Work instructions.
When a line in the data below includes "close", pick it out and copy it.

Material for this exercise.
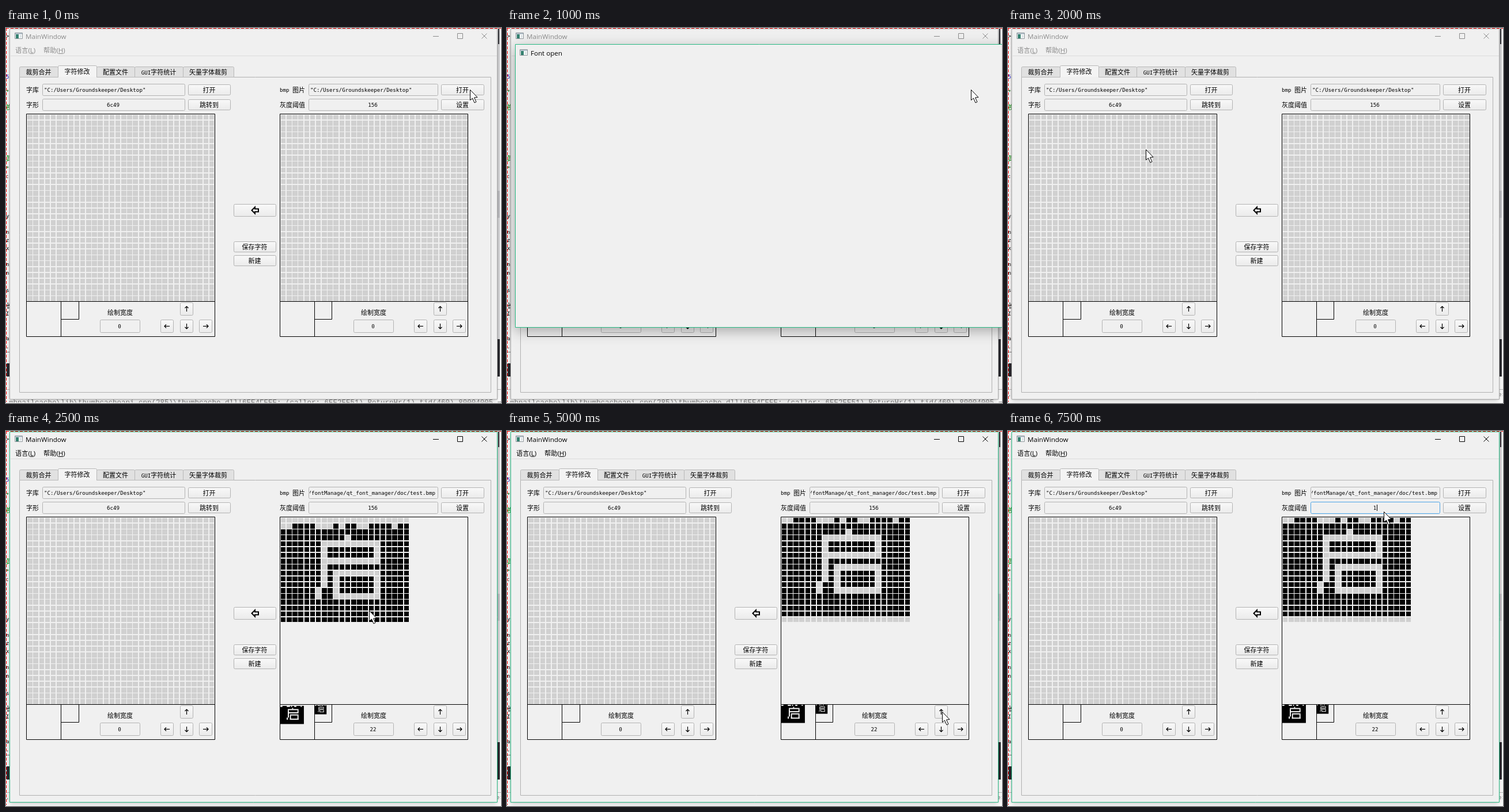
Write an HTML page with a canvas that moves like this. It is 859 by 652 pixels and loops after 8000 ms.

```html
<!DOCTYPE html>
<html lang="zh">
<head>
<meta charset="utf-8">
<title>MainWindow</title>
<style>
html, body { margin: 0; width: 100%; height: 100%; overflow: hidden; background: #fff; }
canvas { display: block; }
</style>
</head>
<body>
<canvas id="stage" width="859" height="652"></canvas>
<script>
const g = document.getElementById('stage').getContext('2d');
const LOOP = 8000, STEP = 500;
const BG = '#f0f0f0', GREEN = '#27b983', BLUE = '#0078d7', CELL = '#d0d0d0';
const PITCH = 10.18, CELL_SIZE = 8.5;
const HAN_FONT = "'Noto Sans CJK SC', 'Noto Sans CJK', sans-serif";
const SONG = { latin: "9.17px 'DejaVu Sans Mono', monospace", han: '11px ' + HAN_FONT };
const UI = { latin: "11.6px 'Open Sans', sans-serif", han: '11.2px ' + HAN_FONT };

// Pointer position for every half second.
const POINTER = [[805, 107], [805, 107], [805, 107], [253, 217], [239, 211], [630, 312],
  [699, 319], [729, 393], [760, 519], [755, 488], [755, 488], [649, 158], [652, 140]];

// Light strokes of the glyph as x, y, width, height in cells.
const STROKES = [[0, 0, 2, 1], [6, 0, 3, 1], [10, 0, 1, 1], [13, 0, 2, 1], [19, 0, 1, 1],
  [11, 2, 1, 1], [7, 3, 10, 1], [7, 4, 1, 7], [16, 4, 1, 2], [7, 6, 10, 1], [6, 11, 1, 2],
  [9, 8, 8, 1], [9, 9, 1, 4], [16, 9, 1, 4], [9, 12, 8, 1]];

function fill(x, y, w, h, color) {
  g.fillStyle = color;
  g.fillRect(x, y, w, h);
}

function box(x, y, w, h, line, back, r = 0) {
  g.beginPath();
  g.roundRect(x + .5, y + .5, w, h, r);
  if (back) { g.fillStyle = back; g.fill(); }
  if (line) { g.strokeStyle = line; g.lineWidth = 1; g.stroke(); }
}

function path(points, { line, back, width = 1, close = false }) {
  g.beginPath();
  points.forEach(([x, y]) => g.lineTo(x, y));
  if (close) g.closePath();
  if (back) { g.fillStyle = back; g.fill(); }
  if (line) { g.strokeStyle = line; g.lineWidth = width; g.stroke(); }
}

function disc(x, y, r, color) {
  g.beginPath();
  g.arc(x, y, r, 0, 7);
  g.fillStyle = color;
  g.fill();
}

function clipped(x, y, w, h, draw) {
  g.save();
  g.beginPath();
  g.rect(x, y, w, h);
  g.clip();
  draw();
  g.restore();
}

// Splits a string into Latin and Han runs, each with its own font.
function runs(s, font) {
  return (s.match(/[\u2e80-\u9fff]+|[^\u2e80-\u9fff]+/g) || []).map(part => {
    const face = part.charCodeAt(0) < 0x2e80 ? font.latin : font.han;
    g.font = face;
    return { part, face, width: g.measureText(part).width };
  });
}
const widthOf = (s, font) => runs(s, font).reduce((sum, r) => sum + r.width, 0);

// y is the middle of the line; "&" underlines the next letter.
function text(s, x, y, { font = SONG, align = 0, color = '#000' } = {}) {
  const key = s.indexOf('&');
  s = s.replace('&', '');
  x -= widthOf(s, font) * align;
  g.fillStyle = color;
  if (key >= 0) {
    const from = x + widthOf(s.slice(0, key), font);
    g.fillRect(from, y + 5, widthOf(s[key], font), 1);
  }
  for (const r of runs(s, font)) {
    g.font = r.face;
    g.fillText(r.part, x, y + (r.face === SONG.latin ? 3.5 : 4));
    x += r.width;
  }
}
const ui = (s, x, y, color = '#000', align = 0) => text(s, x, y, { font: UI, color, align });

function button(x, y, w, h, label) {
  const shade = g.createLinearGradient(0, y, 0, y + h);
  shade.addColorStop(0, '#f9f9f9');
  shade.addColorStop(1, '#ebebeb');
  box(x, y, w, h, '#b3b3b3', shade, 2);
  if (label) text(label, x + w / 2, y + h / 2 + .5, { align: .5 });
}

function field(x, y, w, h, label, align = .5, line = '#b3b3b3') {
  box(x, y, w, h, line, BG, 2);
  const at = x + 3 + (w - 7) * align;
  clipped(x + 2, y, w - 3, h, () => text(label, at, y + h / 2, { align }));
}

function arrow(x, y, angle, color = '#000', size = 4) {
  g.save();
  g.translate(x, y);
  g.rotate(angle);
  path([[-size - .5, 0], [size + .5, 0]], { line: color, width: 1.2 });
  path([[size - 2.5, -3], [size + .5, 0], [size - 2.5, 3]], { line: color, width: 1.2 });
  g.restore();
}

function chevron(x, y, dir, color = '#444') {
  path([[x - 4, y - 2 * dir], [x, y + 2 * dir], [x + 4, y - 2 * dir]], { line: color, width: 1.3 });
}

const triangle = (x, y) =>
  path([[x - 4, y - 2], [x + 4, y - 2], [x, y + 2]], { back: '#1e395b', close: true });

function cells(ox, oy, cols, rows, color) {
  for (let r = 0; r < rows; r++) for (let c = 0; c < cols; c++) {
    const x = ox + c * PITCH, y = oy + r * PITCH;
    const left = Math.round(x), top = Math.round(y);
    fill(left, top, Math.round(x + CELL_SIZE) - left, Math.round(y + CELL_SIZE) - top, color(c, r));
  }
}

function glyphColor(c, r, shift) {
  const y = r - shift;
  const light = y < 0 || y > 16 ||
    STROKES.some(([sx, sy, w, h]) => c >= sx && c < sx + w && y >= sy && y < sy + h);
  return light ? CELL : '#000';
}

function thumb(x, y, unit, shift) {
  fill(x, y + shift * unit, 22 * unit, 17 * unit, '#000');
  STROKES.forEach(([sx, sy, w, h]) =>
    fill(x + sx * unit, y + (sy + shift) * unit, w * unit, h * unit, '#fff'));
}

function appIcon(x, y) {
  box(x, y, 13, 10, '#8c9499', '#fff');
  fill(x + 1, y + 1, 12, 2, '#b9c6d0');
  fill(x + 2, y + 3, 5, 7, '#35806f');
  fill(x + 9, y + 4, 3, 5, '#dfe5e8');
}

function backdrop(step) {
  fill(0, 0, 859, 652, '#fff');
  const code = [[13, '>,'], [84, '5,', '#22c'], [110, '**', '#060'], [138, '换', '#080'],
    [227, '其', '#080'], [243, '**', '#060'], [257, ':1'], [285, ' 0', '#22c'], [299, ' 0', '#22c'],
    [313, ' 0', '#22c'], [326, 'ye'], [340, ' 0', '#22c'], [354, 'n'], [368, 'ze'], [382, 'xl'],
    [410, 'nl'], [425, 'nS'], [455, 'sB'], [483, '长'], [496, 'II'], [539, 'an'], [553, '.B']];
  code.forEach(([y, s, color]) => text(s, 0, y, { color }));
  fill(1, 563, 6, 1, '#777');
  fill(1, 583, 6, 23, '#2b2b30');
  fill(1, 628, 6, 1, '#bbb');
  fill(853, 1, 4, 540, '#d8d8da');
  fill(854, 1, 2, 27, '#2b2b30');
  fill(853, 283, 4, 47, '#c0c0c4');
  fill(853, 541, 4, 65, '#2b2b30');
  fill(853, 628, 6, 1, '#bbb');
  if (step > 3) {
    text(',D', 0, 636, { color: '#777' });
    text('e:', 851, 636, { color: '#777' });
  }
  const log = step < 3
    ? 'mbnailcache\\lib\\thumbcacheapi.cpp(285)\\thumbcache.dll!6EE4FEEE: (caller: 6EE2EE51) ReturnHr(1) tid(460) 80004005 \u4e00'
    : step < 4 ? '\\..Managed' : '';
  clipped(0, 646, 859, 5, () => {
    g.font = "12.5px 'Liberation Mono', monospace";
    g.fillStyle = '#808080';
    g.fillText(log, 5, 655);
  });
}

function shadowBox(x, y, w, h, line, blur, drop) {
  g.save();
  g.shadowColor = 'rgba(0,0,0,.3)';
  g.shadowBlur = blur;
  g.shadowOffsetY = drop;
  fill(x, y, w, h, BG);
  g.restore();
  box(x, y, w, h, line);
}

function panel(x, loaded, shift) {
  const left = Math.floor(x), mid = Math.floor(x + 60.2);
  const small = Math.floor(x + 90.7), right = Math.floor(x + 326.7);
  if (loaded) {
    cells(x + 1.85, 150.9, 22, 18, (c, r) => glyphColor(c, r, shift));
    thumb(left + 1, 476, 1.86, shift);
    thumb(mid + 1, 476, .92, shift);
  } else {
    cells(x + 1.85, 150.9, 32, 32, () => CELL);
  }
  box(left, 149, right - left, 387, '#000');
  fill(left, 475, right - left + 1, 1, '#000');
  fill(mid, 475, 1, 62, '#000');
  box(mid, 475, small - mid, 31, '#000');
  text('绘制宽度', left + 163, 495, { align: .5 });
  field(left + 128, 507, 69, 22, loaded ? '22' : '0');
  const pads = [[267, 477, -.5], [233, 507, 1], [267, 507, .5], [300, 507, 0]];
  for (const [dx, y, turn] of pads) {
    button(left + dx, y, 22, 22);
    arrow(left + dx + 11.5, y + 11.5, turn * Math.PI);
  }
}

function mainWindow(step) {
  const active = step === 1 || step >= 5, loaded = step >= 5;
  const ink = active ? '#000' : '#8a8a8a';
  shadowBox(6, 1, 846, 644, active ? GREEN : '#a8a8a8', 8, 2);
  appIcon(15, 8);
  ui('MainWindow', 34, 14.5, ink);
  fill(741, 14, 10, 1, ink);
  box(783, 9, 9, 9, ink);
  path([[825.5, 9.5], [834.5, 18.5]], { line: ink });
  path([[834.5, 9.5], [825.5, 18.5]], { line: ink });
  ui('语言(&L)', 16, 39, ink);
  ui('帮助(&H)', 65, 39, ink);
  fill(8, 48, 844, 1, '#dcdcdc');

  box(23, 85, 818, 548, '#b0b0b0');
  const tabs = [['裁剪合并', 23, 90], ['字符修改', 90, 157], ['配置文件', 157, 223],
    ['GUI字符统计', 223, 307], ['矢量字体裁剪', 307, 395]];
  tabs.forEach(([label, from, to], i) => {
    const on = i === 1;
    box(from, on ? 65 : 67, to - from, on ? 20 : 18, '#b8b8b8', on ? '#f4f4f4' : '#e1e1e1', [2, 2, 0, 0]);
    if (on) fill(from + 1, 85, to - from - 1, 2, BG);
    text(label, (from + to) / 2, on ? 76 : 77, { align: .5 });
  });

  const home = '"C:/Users/Groundskeeper/Desktop"';
  text('字库', 35, 107.5);
  text('字形', 35, 133.5);
  field(63, 97, 247, 20, home, 0);
  field(63, 123, 247, 20, '6c49');
  button(316, 98, 73, 18, '打开');
  button(316, 124, 73, 18, '跳转到');
  text('bmp 图片', 475, 107.5);
  text('灰度阈值', 475, 133.5);
  if (loaded) field(525, 97, 224, 20, '/fontManage/qt_font_manager/doc/test.bmp', 1);
  else field(525, 97, 224, 20, home, 0);
  field(525, 123, 224, 20, step >= 15 ? '1' : '156', .5, step >= 13 ? '#4aa3e6' : undefined);
  if (step === 13) fill(645, 128, 1, 11, '#000');
  if (step === 15) fill(640, 128, 1, 11, '#000');
  button(755, 98, 74, 18, '打开');
  button(755, 124, 74, 18, '设置');

  panel(35.4, false, 0);
  panel(475, loaded, step < 10 ? 1 : 0);
  button(395, 306, 73, 21);
  path([[426.5, 317], [432, 311.5], [432, 314.5], [438, 314.5], [438, 319.5], [432, 319.5], [432, 322.5]],
    { line: '#000', width: 2, close: true });
  button(395, 371, 73, 18, '保存字符');
  button(395, 395, 73, 18, '新建');
}

function folder(x, y) {
  fill(x, y - 7, 12, 14, '#f7d774');
  fill(x + 9, y - 4, 3, 11, '#e9c04f');
}

const ICONS = {
  folder,
  pc(x, y) { box(x, y - 7, 14, 10, '#3c7fa8', '#43b4ea'); fill(x + 3, y + 5, 9, 2, '#6f8b9b'); },
  video(x, y) { fill(x, y - 7, 13, 14, '#333'); fill(x + 3, y - 5, 7, 4, '#5ea0d8'); fill(x + 3, y + 1, 7, 4, '#a77c4e'); },
  image(x, y) { box(x, y - 5, 13, 9, '#888', '#fff'); fill(x + 2, y - 3, 10, 4, '#8fc0ea'); fill(x + 2, y + 1, 10, 2, '#41617c'); },
  file(x, y) { box(x + 1, y - 7, 10, 13, '#888', '#fff'); [-3, 0, 3].forEach(d => fill(x + 3, y + d, 7, 1, '#3c8fd0')); },
  down(x, y) {
    path([[x + 4, y - 7], [x + 9, y - 7], [x + 9, y], [x + 13, y], [x + 6.5, y + 7], [x, y], [x + 4, y]],
      { back: '#2f86d6', close: true });
  },
  music(x, y) { disc(x + 4, y + 4, 3, '#1b8fe6'); path([[x + 6, y + 4], [x + 6, y - 7], [x + 11, y - 1]], { line: '#1b8fe6', width: 2 }); },
  desk(x, y) { box(x, y - 5, 14, 10, '#1467a8', '#12a0f0'); },
  cloud(x, y) { disc(x + 7, y, 6, '#0f6cc8'); },
  disk(x, y) { disc(x + 7, y, 6, '#4a86f0'); }
};

function sidebar() {
  fill(15, 430, 128, 17, '#d0d0d0');
  const items = [['folder', 'Groundskeeper', 130], ['folder', '5vStartpad', 152], ['folder', 'doc', 174.5],
    ['folder', '松岚云', 197], ['folder', '音视频面试题', 219], ['cloud', 'FernNook', 248.5, 1],
    ['disk', 'QVT网盘', 278, 1], ['pc', '此电脑', 308, 1], ['video', '视频', 330], ['image', '图片', 352],
    ['file', '文档', 374], ['down', '下载', 396.5], ['music', '音乐', 418.5], ['desk', '桌面', 440.5]];
  clipped(15, 120, 128, 327, () => items.forEach(([icon, label, y, top]) => {
    ICONS[icon](top ? 37 : 45, Math.round(y));
    clipped(0, y - 10, icon === 'folder' && y < 140 ? 129 : 143, 20, () => ui(label, top ? 56 : 64, y));
  }));
  path([[132, 134], [135, 131], [133, 129], [138, 126], [140, 129], [137, 133], [135, 131]],
    { line: '#7d8790', width: 1.3 });
  fill(144, 175, 14, 106, '#c1c1c1');
  chevron(151, 128, -1);
  chevron(151, 439, 1);
}

function dialogContent() {
  arrow(33, 72.5, Math.PI, '#c4c4c4', 5);
  arrow(60, 72.5, 0, '#c4c4c4', 5);
  path([[79, 71], [82, 74], [85, 71]], { line: '#c4c4c4' });
  arrow(101, 72.5, -Math.PI / 2, '#444', 5);
  box(113, 62, 566, 20, '#d4d4d4');
  fill(660, 63, 1, 19, '#d4d4d4');
  folder(117, 72);
  const crumbs = [['此电脑', 151], ['桌面', 208], ['fontManage', 253], ['qt_font_manager', 342], ['doc', 455]];
  crumbs.forEach(([label, x]) => ui(label, x, 72));
  [139, 196, 241, 331, 443].forEach(x =>
    path([[x - 1, 69.5], [x + 2, 72.5], [x - 1, 75.5]], { line: '#555' }));
  chevron(651, 73, 1);
  g.beginPath();
  g.arc(670, 73, 4, -.6, 4.8);
  g.strokeStyle = '#555';
  g.lineWidth = 1.4;
  g.stroke();
  path([[670, 66], [674, 69], [670, 72]], { back: '#555', close: true });
  box(690, 62, 180, 20, '#d4d4d4');
  ui('搜索"doc"', 699, 72.5, '#666');

  ui('组织', 31, 104, '#1e395b');
  triangle(62, 104);
  ui('新建文件夹', 94, 104, '#1e395b');
  ICONS.image(776, 104);
  triangle(803, 104);
  box(827, 98, 13, 10, '#44708f', '#fff');
  fill(835, 99, 5, 9, '#2f86d6');
  fill(15, 119, 844, 1, '#e2e2e2');
  sidebar();

  const red = g.createLinearGradient(0, 195, 0, 213);
  red.addColorStop(0, '#d9401c');
  red.addColorStop(1, '#8c0d06');
  fill(213, 195, 21, 18, red);
  ui('启', 223.5, 204, '#ffe2a0', .5);
  ui('test.bmp', 224, 224, '#000', .5);

  ui('文件名(&N):', 188, 469, '#000', 1);
  box(193, 457, 494, 23, BLUE, '#f3f3f3');
  fill(196, 461, 1, 16, '#000');
  chevron(679, 469, 1);
  box(699, 457, 180, 22, '#adadad', '#e1e1e1');
  ui('bmp (*.bmp)', 703, 469);
  box(700, 487, 78, 21, BLUE, '#e1e1e1');
  box(701, 488, 76, 19, BLUE);
  ui('打开(&O)', 739, 498, '#000', .5);
  box(792, 487, 80, 21, '#adadad', '#e1e1e1');
  ui('取消', 832, 498, '#000', .5);
}

function dialog(full) {
  shadowBox(14, 28, 860, 492, GREEN, 22, 7);
  appIcon(22, 37);
  ui('Font open', 41, 43.5);
  if (full) dialogContent();
}

function pointer([x, y]) {
  const shape = [[0, 0], [0, 18], [4, 14.5], [7.5, 22.5], [10.5, 21], [7, 13.5], [12.5, 13]];
  path(shape.map(([dx, dy]) => [x + dx + .5, y + dy + .5]), { line: '#000', back: '#fff', close: true });
}

function recordFrame() {
  g.setLineDash([5, 3]);
  path([[0, .5], [859, .5]], { line: '#f00' });
  path([[.5, 0], [.5, 650]], { line: '#f00' });
  g.setLineDash([]);
}

function draw(now) {
  const step = Math.floor(now % LOOP / STEP);
  backdrop(step);
  mainWindow(step);
  if (step === 2 || step === 3) dialog(step === 3);
  recordFrame();
  pointer(POINTER[Math.min(step, POINTER.length - 1)]);
  requestAnimationFrame(draw);
}
requestAnimationFrame(draw);
</script>
</body>
</html>
```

Result for this task.
function path(points, { line, back, width = 1, close = false }) {
  if (close) g.closePath();
  path([[x - 4, y - 2], [x + 4, y - 2], [x, y + 2]], { back: '#1e395b', close: true });
    { line: '#000', width: 2, close: true });
      { back: '#2f86d6', close: true });
  path([[670, 66], [674, 69], [670, 72]], { back: '#555', close: true });
  path(shape.map(([dx, dy]) => [x + dx + .5, y + dy + .5]), { line: '#000', back: '#fff', close: true });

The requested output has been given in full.